[TASK STATEMENT]
Your answer should be only the lines below from the one with "322Q81 331 57" to the one with "244C234 252 240", repeated exactly, ends included.

[SOURCE DATA]

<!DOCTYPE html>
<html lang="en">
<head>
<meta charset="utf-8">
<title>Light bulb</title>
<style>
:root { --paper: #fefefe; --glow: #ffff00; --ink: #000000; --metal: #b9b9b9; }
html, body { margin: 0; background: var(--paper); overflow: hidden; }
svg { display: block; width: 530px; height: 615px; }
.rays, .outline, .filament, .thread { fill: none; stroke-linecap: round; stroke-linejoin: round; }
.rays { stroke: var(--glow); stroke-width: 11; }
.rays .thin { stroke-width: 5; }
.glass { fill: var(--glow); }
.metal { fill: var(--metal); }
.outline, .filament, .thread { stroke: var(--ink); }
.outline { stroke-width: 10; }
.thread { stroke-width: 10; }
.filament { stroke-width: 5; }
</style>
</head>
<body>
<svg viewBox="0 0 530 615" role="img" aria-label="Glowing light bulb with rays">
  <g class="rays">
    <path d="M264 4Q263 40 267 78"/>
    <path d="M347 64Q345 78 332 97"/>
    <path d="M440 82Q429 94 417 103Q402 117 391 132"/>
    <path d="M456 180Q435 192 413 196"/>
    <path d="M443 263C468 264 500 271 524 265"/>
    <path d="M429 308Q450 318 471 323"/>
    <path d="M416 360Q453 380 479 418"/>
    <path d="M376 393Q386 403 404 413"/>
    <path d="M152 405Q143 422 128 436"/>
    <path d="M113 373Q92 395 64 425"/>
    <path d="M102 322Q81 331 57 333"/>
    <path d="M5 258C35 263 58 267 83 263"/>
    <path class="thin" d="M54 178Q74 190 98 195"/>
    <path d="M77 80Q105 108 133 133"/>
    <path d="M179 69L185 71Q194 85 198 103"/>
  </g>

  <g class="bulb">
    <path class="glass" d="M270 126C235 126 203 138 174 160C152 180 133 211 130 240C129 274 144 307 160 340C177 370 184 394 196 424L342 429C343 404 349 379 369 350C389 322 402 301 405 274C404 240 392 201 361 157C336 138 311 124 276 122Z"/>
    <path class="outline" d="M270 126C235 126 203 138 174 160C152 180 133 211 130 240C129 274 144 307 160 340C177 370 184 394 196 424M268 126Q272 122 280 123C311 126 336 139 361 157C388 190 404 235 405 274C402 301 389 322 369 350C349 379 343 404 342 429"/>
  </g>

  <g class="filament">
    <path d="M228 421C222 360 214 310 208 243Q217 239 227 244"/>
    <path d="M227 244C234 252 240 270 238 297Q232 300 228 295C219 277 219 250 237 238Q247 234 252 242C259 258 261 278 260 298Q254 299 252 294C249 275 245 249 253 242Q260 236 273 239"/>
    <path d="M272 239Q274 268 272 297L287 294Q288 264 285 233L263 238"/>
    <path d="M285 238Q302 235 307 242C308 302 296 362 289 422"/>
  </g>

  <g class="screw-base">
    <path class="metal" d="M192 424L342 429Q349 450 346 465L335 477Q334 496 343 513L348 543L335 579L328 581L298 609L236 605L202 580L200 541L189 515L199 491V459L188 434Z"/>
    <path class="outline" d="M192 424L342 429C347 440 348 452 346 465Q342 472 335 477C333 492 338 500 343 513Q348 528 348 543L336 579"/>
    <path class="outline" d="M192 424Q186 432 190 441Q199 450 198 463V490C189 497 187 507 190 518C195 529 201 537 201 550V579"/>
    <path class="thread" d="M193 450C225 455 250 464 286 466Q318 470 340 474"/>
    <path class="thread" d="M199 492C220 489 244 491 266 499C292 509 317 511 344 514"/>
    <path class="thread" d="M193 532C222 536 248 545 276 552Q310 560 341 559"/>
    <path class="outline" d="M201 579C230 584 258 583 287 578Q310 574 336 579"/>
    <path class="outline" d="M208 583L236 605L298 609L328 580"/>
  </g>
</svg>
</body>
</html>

==

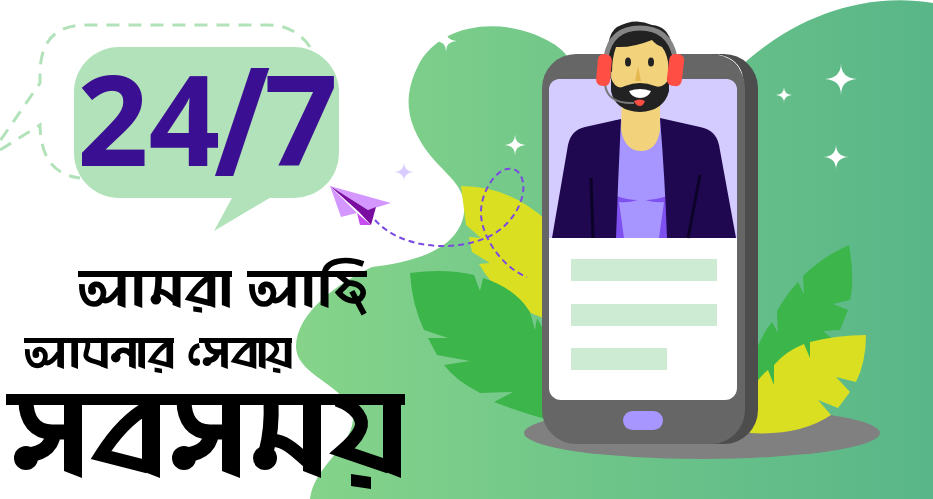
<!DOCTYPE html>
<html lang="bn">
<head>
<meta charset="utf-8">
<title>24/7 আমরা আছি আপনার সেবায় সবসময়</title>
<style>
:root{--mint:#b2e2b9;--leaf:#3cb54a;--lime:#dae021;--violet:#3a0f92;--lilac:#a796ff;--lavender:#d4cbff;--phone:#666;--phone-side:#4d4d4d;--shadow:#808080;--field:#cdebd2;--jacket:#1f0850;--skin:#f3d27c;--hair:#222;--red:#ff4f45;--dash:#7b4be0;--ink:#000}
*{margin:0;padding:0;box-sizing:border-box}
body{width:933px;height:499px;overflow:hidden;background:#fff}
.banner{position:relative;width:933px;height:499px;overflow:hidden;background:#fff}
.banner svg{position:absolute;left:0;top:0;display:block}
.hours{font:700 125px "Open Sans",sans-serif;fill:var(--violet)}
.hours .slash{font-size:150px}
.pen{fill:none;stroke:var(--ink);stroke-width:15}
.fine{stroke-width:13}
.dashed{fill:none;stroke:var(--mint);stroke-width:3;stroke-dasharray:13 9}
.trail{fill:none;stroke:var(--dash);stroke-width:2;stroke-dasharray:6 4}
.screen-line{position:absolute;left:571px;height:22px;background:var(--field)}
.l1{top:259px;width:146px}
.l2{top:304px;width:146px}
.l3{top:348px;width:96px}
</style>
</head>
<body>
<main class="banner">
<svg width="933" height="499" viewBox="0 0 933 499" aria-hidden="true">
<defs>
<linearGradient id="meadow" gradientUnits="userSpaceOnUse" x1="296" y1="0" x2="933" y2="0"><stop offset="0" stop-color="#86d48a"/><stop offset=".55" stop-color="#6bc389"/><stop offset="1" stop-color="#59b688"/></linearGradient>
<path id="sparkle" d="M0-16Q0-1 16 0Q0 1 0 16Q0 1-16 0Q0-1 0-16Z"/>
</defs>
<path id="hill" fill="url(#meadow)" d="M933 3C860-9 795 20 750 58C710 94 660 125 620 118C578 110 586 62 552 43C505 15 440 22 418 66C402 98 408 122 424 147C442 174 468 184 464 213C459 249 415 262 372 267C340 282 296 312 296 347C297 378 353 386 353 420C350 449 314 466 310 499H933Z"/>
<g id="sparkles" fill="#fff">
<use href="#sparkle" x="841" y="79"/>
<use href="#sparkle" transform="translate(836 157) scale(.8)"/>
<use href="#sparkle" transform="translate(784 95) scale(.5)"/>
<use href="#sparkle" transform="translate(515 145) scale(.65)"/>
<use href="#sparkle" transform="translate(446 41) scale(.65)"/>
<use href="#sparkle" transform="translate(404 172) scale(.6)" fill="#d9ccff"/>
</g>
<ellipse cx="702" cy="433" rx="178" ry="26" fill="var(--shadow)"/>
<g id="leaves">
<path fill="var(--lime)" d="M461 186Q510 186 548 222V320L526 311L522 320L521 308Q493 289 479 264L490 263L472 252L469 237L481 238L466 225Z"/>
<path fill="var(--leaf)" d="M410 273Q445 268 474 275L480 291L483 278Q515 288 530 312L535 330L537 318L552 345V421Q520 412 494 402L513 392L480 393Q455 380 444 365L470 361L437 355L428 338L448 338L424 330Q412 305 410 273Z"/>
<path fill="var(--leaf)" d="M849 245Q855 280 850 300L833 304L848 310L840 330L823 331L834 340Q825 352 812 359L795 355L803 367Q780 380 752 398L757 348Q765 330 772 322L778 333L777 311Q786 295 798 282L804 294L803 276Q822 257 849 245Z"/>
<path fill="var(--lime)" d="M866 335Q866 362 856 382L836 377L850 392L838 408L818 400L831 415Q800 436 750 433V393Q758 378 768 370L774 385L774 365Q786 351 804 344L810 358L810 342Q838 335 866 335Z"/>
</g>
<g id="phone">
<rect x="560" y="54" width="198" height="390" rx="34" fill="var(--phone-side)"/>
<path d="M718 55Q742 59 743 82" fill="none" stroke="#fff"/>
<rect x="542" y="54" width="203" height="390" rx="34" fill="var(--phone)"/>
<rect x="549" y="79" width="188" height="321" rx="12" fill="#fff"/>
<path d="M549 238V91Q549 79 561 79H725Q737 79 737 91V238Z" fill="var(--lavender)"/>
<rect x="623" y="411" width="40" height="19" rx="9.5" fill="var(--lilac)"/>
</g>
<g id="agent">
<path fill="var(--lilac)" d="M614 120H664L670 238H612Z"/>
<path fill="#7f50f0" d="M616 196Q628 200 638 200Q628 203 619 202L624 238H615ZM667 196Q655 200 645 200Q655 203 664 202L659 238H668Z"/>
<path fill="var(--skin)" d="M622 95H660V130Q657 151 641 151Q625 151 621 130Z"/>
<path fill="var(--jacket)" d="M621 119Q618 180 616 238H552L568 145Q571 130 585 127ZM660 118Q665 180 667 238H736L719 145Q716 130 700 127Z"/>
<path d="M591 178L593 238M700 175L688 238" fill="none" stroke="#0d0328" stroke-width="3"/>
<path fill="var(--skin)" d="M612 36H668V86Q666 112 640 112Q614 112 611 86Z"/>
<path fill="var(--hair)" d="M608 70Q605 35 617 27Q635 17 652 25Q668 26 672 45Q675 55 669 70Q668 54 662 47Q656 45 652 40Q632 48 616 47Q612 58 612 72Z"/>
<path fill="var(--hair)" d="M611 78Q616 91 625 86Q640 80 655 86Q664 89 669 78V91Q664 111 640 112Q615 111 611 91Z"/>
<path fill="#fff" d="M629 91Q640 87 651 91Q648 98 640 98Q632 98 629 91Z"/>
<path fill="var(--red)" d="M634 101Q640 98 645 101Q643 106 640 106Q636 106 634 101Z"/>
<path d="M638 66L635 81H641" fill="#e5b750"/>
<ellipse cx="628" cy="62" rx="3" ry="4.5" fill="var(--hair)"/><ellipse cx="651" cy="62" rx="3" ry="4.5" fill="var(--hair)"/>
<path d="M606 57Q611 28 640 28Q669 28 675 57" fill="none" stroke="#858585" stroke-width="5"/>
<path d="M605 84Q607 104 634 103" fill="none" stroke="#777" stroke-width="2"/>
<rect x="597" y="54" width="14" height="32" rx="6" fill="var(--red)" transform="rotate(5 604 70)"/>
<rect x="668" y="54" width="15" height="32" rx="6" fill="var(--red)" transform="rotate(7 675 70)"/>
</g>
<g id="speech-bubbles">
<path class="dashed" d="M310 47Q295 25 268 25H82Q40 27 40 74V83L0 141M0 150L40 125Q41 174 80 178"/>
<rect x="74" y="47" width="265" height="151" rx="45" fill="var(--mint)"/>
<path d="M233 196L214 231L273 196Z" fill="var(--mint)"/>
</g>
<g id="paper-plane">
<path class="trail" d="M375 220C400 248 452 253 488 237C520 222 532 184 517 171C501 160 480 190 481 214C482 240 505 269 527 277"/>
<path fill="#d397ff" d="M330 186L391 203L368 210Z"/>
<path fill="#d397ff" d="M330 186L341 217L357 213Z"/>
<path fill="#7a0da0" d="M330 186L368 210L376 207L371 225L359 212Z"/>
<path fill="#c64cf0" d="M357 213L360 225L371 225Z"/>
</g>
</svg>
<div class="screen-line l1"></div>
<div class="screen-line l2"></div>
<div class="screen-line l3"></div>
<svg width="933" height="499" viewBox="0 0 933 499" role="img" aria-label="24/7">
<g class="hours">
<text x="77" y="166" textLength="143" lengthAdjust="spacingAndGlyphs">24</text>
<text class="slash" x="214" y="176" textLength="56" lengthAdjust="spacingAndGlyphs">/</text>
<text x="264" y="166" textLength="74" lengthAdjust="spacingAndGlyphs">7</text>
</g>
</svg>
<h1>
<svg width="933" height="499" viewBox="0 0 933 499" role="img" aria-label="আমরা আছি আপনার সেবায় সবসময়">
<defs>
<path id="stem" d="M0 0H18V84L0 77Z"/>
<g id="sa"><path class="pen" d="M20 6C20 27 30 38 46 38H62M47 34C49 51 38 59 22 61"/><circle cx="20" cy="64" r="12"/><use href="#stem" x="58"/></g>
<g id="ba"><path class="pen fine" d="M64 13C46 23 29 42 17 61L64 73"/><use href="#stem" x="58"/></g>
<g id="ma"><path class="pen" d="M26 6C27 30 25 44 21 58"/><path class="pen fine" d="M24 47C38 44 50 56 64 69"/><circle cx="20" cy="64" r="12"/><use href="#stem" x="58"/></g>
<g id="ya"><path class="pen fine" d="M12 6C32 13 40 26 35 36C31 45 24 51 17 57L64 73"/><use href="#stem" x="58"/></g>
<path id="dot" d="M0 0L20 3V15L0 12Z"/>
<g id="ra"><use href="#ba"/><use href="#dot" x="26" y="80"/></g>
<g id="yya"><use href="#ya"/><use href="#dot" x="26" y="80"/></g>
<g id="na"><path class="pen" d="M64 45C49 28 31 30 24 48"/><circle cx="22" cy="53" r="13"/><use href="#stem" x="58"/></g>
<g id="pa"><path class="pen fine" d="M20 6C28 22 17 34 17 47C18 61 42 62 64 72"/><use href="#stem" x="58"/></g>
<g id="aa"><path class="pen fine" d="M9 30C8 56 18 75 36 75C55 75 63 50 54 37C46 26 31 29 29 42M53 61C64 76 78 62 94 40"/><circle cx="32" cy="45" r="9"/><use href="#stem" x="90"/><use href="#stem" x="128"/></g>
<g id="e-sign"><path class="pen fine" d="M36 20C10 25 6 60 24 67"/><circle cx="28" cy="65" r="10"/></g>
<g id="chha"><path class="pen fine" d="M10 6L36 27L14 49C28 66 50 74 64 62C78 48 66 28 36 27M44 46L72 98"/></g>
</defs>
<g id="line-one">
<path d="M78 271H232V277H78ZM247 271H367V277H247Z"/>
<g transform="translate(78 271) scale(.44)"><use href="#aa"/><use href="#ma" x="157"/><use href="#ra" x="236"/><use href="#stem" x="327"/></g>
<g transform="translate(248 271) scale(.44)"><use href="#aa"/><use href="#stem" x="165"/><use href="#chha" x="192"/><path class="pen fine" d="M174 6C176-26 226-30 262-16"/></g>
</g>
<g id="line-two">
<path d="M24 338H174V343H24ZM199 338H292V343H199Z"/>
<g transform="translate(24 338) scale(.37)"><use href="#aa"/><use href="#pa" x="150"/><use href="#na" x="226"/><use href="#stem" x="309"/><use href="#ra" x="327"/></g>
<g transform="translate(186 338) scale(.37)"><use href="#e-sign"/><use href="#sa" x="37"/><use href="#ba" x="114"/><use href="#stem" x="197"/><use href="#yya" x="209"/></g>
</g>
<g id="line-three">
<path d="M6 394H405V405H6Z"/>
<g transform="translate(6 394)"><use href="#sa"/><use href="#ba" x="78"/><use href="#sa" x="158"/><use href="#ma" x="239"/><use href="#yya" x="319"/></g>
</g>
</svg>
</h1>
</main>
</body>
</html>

[EXERCISE OUTPUT]
    <path d="M102 322Q81 331 57 333"/>
    <path d="M5 258C35 263 58 267 83 263"/>
    <path class="thin" d="M54 178Q74 190 98 195"/>
    <path d="M77 80Q105 108 133 133"/>
    <path d="M179 69L185 71Q194 85 198 103"/>
  </g>

  <g class="bulb">
    <path class="glass" d="M270 126C235 126 203 138 174 160C152 180 133 211 130 240C129 274 144 307 160 340C177 370 184 394 196 424L342 429C343 404 349 379 369 350C389 322 402 301 405 274C404 240 392 201 361 157C336 138 311 124 276 122Z"/>
    <path class="outline" d="M270 126C235 126 203 138 174 160C152 180 133 211 130 240C129 274 144 307 160 340C177 370 184 394 196 424M268 126Q272 122 280 123C311 126 336 139 361 157C388 190 404 235 405 274C402 301 389 322 369 350C349 379 343 404 342 429"/>
  </g>

  <g class="filament">
    <path d="M228 421C222 360 214 310 208 243Q217 239 227 244"/>
    <path d="M227 244C234 252 240 270 238 297Q232 300 228 295C219 277 219 250 237 238Q247 234 252 242C259 258 261 278 260 298Q254 299 252 294C249 275 245 249 253 242Q260 236 273 239"/>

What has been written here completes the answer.